Use this invite to join in: https://discord.gg/MeRxXKW
We’re really excited to start building a community on Discord. Despite being built for gaming, the very same things that make it great for gaming communities make it great for OSS communities: first-class support for public servers, being able to use a single account and browser tab for many servers, easily discoverable channels, more flexible moderation, and overall being very polished and packed with a ton of cute features.
In general we recommend making a topic on these forums for long-form discussions and open-ended support, and using Discord when that feels too heavyweight. The core team will be hanging out on both, so it’s really just a matter of using what’s convenient for you. Bear in mind, though, that there are no threads in Discord, and getting a response is subject to timezone overlap (and people being, like, there). If your message gets lost in the scrollback you may want to just use these forums instead.

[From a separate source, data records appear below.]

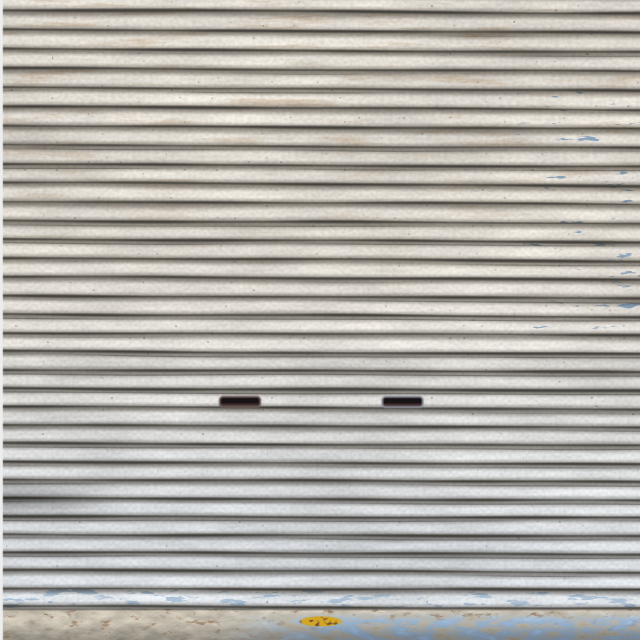
Give the GLSL for this texture, as a three.js fragment shader.

```glsl
// Weathered rolling shutter: thin horizontal slats, two hand slots, a worn bottom rail.
varying vec2 vUv;

const vec3 WARM_PAINT = vec3(0.885, 0.865, 0.83);
const vec3 COOL_PAINT = vec3(0.85, 0.868, 0.885);
const vec3 JOINT_DARK = vec3(0.27, 0.26, 0.24);
const vec3 SHADOW_GREY = vec3(0.46, 0.45, 0.435);
const vec3 BLUE_COAT = vec3(0.43, 0.56, 0.70);
const vec3 PALE_BLUE = vec3(0.71, 0.79, 0.87);
const vec3 TAN_STAIN = vec3(0.72, 0.62, 0.50);
const vec3 RUST = vec3(0.48, 0.32, 0.20);
const vec3 RAIL_PAINT = vec3(0.79, 0.76, 0.70);
const vec3 BADGE_YELLOW = vec3(0.82, 0.65, 0.15);
const float SLAT_COUNT = 32.0;
const float RAIL_TOP = 0.951;

float hash(float n) {
  return fract(sin(n * 127.1) * 43758.5);
}

vec2 gradient(vec2 cell) {
  float angle = 6.2832 * hash(dot(cell, vec2(1.0, 57.3)));
  return vec2(cos(angle), sin(angle));
}

float gradientNoise(vec2 p) {
  vec2 i = floor(p), f = fract(p);
  vec2 u = f * f * f * (f * (f * 6.0 - 15.0) + 10.0);
  vec2 e = vec2(1.0, 0.0);
  float a = dot(gradient(i), f);
  float b = dot(gradient(i + e.xy), f - e.xy);
  float c = dot(gradient(i + e.yx), f - e.yx);
  float d = dot(gradient(i + e.xx), f - e.xx);
  return mix(mix(a, b, u.x), mix(c, d, u.x), u.y);
}

float fbm(vec2 p) {
  float sum = 0.0, amplitude = 0.7;
  for (int i = 0; i < 4; i++) {
    sum += amplitude * gradientNoise(p);
    p = p * 2.03 + 17.7;
    amplitude *= 0.55;
  }
  return sum;
}

float band(float x, float center, float halfWidth, float soft) {
  return 1.0 - smoothstep(halfWidth - soft, halfWidth + soft, abs(x - center));
}

float capsule(vec2 p, vec2 halfSize, float radius) {
  vec2 q = abs(p) - halfSize + radius;
  return length(max(q, 0.0)) + min(max(q.x, q.y), 0.0) - radius;
}

// Slat index plus position within the slat; slats tilt and narrow downward.
float slatCoord(vec2 p) {
  float wobble = 0.0025 * gradientNoise(p * vec2(2.5, 30.0));
  float d = p.y - 0.0156 - p.x * mix(0.0056, 0.003, p.y) + wobble;
  return 32.96 * d + 1.5 * d * d;
}

// Rounded slat face with soft grey shadows, a thin joint and a broken second line.
vec3 shadeSlat(vec3 paint, float f, float row, float x) {
  float drift = gradientNoise(vec2(x * 3.0, row * 3.7));
  float taper = gradientNoise(vec2(x * 5.0, floor(row + f + 0.5) * 5.3 + 0.4));
  float face = smoothstep(0.06, 0.46 + 0.15 * drift, f) * (1.0 - smoothstep(0.68, 1.0, f) * 0.78);
  vec3 col = mix(paint * SHADOW_GREY * 1.28, paint, face);
  float second = band(f, 0.21 + 0.06 * drift, 0.03, 0.05) * smoothstep(-0.2, 0.3, drift + hash(row) - 0.5);
  col = mix(col, JOINT_DARK, second * 0.55);
  float joint = 1.0 - smoothstep(0.0, 0.12 + 0.08 * taper, min(f, 1.0 - f));
  return mix(col, JOINT_DARK, joint * clamp(0.88 + 0.6 * taper, 0.5, 1.0));
}

vec3 shadeRail(vec2 p) {
  float t = (p.y - RAIL_TOP) / (1.0 - RAIL_TOP);
  float grain = fbm(p * vec2(28.0, 75.0));
  float blue = smoothstep(0.3, 0.55, p.x) * smoothstep(0.05, 0.45, t);
  vec3 col = mix(RAIL_PAINT, mix(BLUE_COAT, PALE_BLUE, 0.5), blue * smoothstep(-0.4, 0.25, grain));
  col *= mix(1.0, 0.74, smoothstep(0.35, 1.0, t)) + 0.22 * grain;
  float rust = smoothstep(0.12, 0.55, fbm(p * vec2(40.0, 90.0) + 5.0));
  col = mix(col, RUST, rust * mix(0.65, 0.25, blue) * mix(1.0, 0.5, t));
  return mix(col, JOINT_DARK, 0.7 * (1.0 - smoothstep(0.0, 0.09, t)));
}

vec3 drawSlot(vec3 col, vec2 p, vec3 rim) {
  float d = capsule(p, vec2(0.033, 0.0095), 0.007);
  col = mix(col, rim, 1.0 - smoothstep(-0.002, 0.002, d));
  vec3 hollow = mix(vec3(0.09, 0.07, 0.08), vec3(0.30, 0.23, 0.22), smoothstep(0.0, 0.006, p.y));
  return mix(col, hollow, 1.0 - smoothstep(-0.005, -0.001, d));
}

void main() {
  vec2 p = vec2(vUv.x, 1.0 - vUv.y);
  float k = slatCoord(p), row = floor(k);

  // Paint, stains and soft flecks
  vec3 paint = mix(WARM_PAINT, COOL_PAINT, smoothstep(0.35, 0.95, p.y));
  paint *= 0.97 + 0.06 * hash(row + 3.0) + 0.1 * fbm(p * vec2(9.0, 50.0)) + 0.1 * gradientNoise(p * 3.0);
  float stain = smoothstep(0.05, 0.55, fbm(p * vec2(6.0, 52.0) + 3.0));
  paint = mix(paint, TAN_STAIN, stain * 0.55 * (1.0 - smoothstep(0.05, 0.55, p.y)));
  paint *= 1.0 + 0.07 * gradientNoise(p * vec2(150.0, 190.0));
  paint *= 1.0 - 0.25 * smoothstep(0.42, 0.65, gradientNoise(p * vec2(140.0, 160.0) + 7.0));

  // Blue undercoat, exposed along the right side and near the bottom
  float right = smoothstep(0.55, 1.0, p.x) * band(p.y, 0.33, 0.22, 0.06);
  float bottom = smoothstep(SLAT_COUNT - 1.3, SLAT_COUNT - 0.8, k);
  float chip = smoothstep(0.0, 0.2, fbm(p * vec2(18.0, 85.0) + 31.0) - 0.6 + 0.38 * right + 0.5 * bottom);
  paint = mix(paint, mix(BLUE_COAT, PALE_BLUE, bottom * 0.65), chip * 0.75);

  vec3 col = shadeSlat(paint, fract(k), row, p.x);
  col *= 1.0 - 0.3 * band(p.y, 0.78, 0.02, 0.02) * (1.0 - smoothstep(0.0, 0.25, p.x));
  col = mix(col, shadeRail(p), smoothstep(-0.001, 0.001, p.y - RAIL_TOP));

  // Hand slots, plain oval badge and pale left edge
  for (int i = 0; i < 2; i++) {
    float side = float(i);
    vec3 rim = mix(vec3(0.42, 0.36, 0.35), vec3(0.52, 0.53, 0.57), side);
    col = drawSlot(col, p - vec2(0.375 + 0.254 * side, 0.628), rim);
  }
  float badge = length((p - vec2(0.501, 0.971)) / vec2(0.033, 0.008));
  vec3 badgeColor = mix(BADGE_YELLOW, RUST, smoothstep(0.0, 0.4, gradientNoise(p * vec2(110.0, 170.0))));
  col = mix(col, badgeColor, 1.0 - smoothstep(0.85, 1.1, badge));
  col = mix(vec3(0.93), col, smoothstep(0.003, 0.006, p.x));
  gl_FragColor = vec4(clamp(col, 0.0, 1.0), 1.0);
}
```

Why switch from Slack?
We’ve been using Slack for a long time now, and to sum things up, it’s never felt like it scaled well for us or the community.
A lot of the points I would cover are already covered in React.js’s announcement of making the same switch. The scariest part of this was that React’s Slack was suddenly shut down because they had too many members. Honestly I don’t expect that to happen to us soon (React had 2x the members as our Slack), but it really highlights that our usage of Slack is not valued by Slack themselves. (Which is fine! They’re free to focus on whatever customers make them successful.)
One thing to note is that since React’s announcement Discord has implemented search, which seems to go back through the entire history, but I’m not sure. This was something that we could never have with Slack, as our only option was the free plan which is limited to 10k rolling window of history. Paying is per-member, which for an OSS project with thousands of members, is prohibitively expensive. This was a recurring pain point and resulted in the same questions being asked and answered over and over.
In general, Discord as a product has been improving at a much quicker pace and in areas that are more relevant to our use case.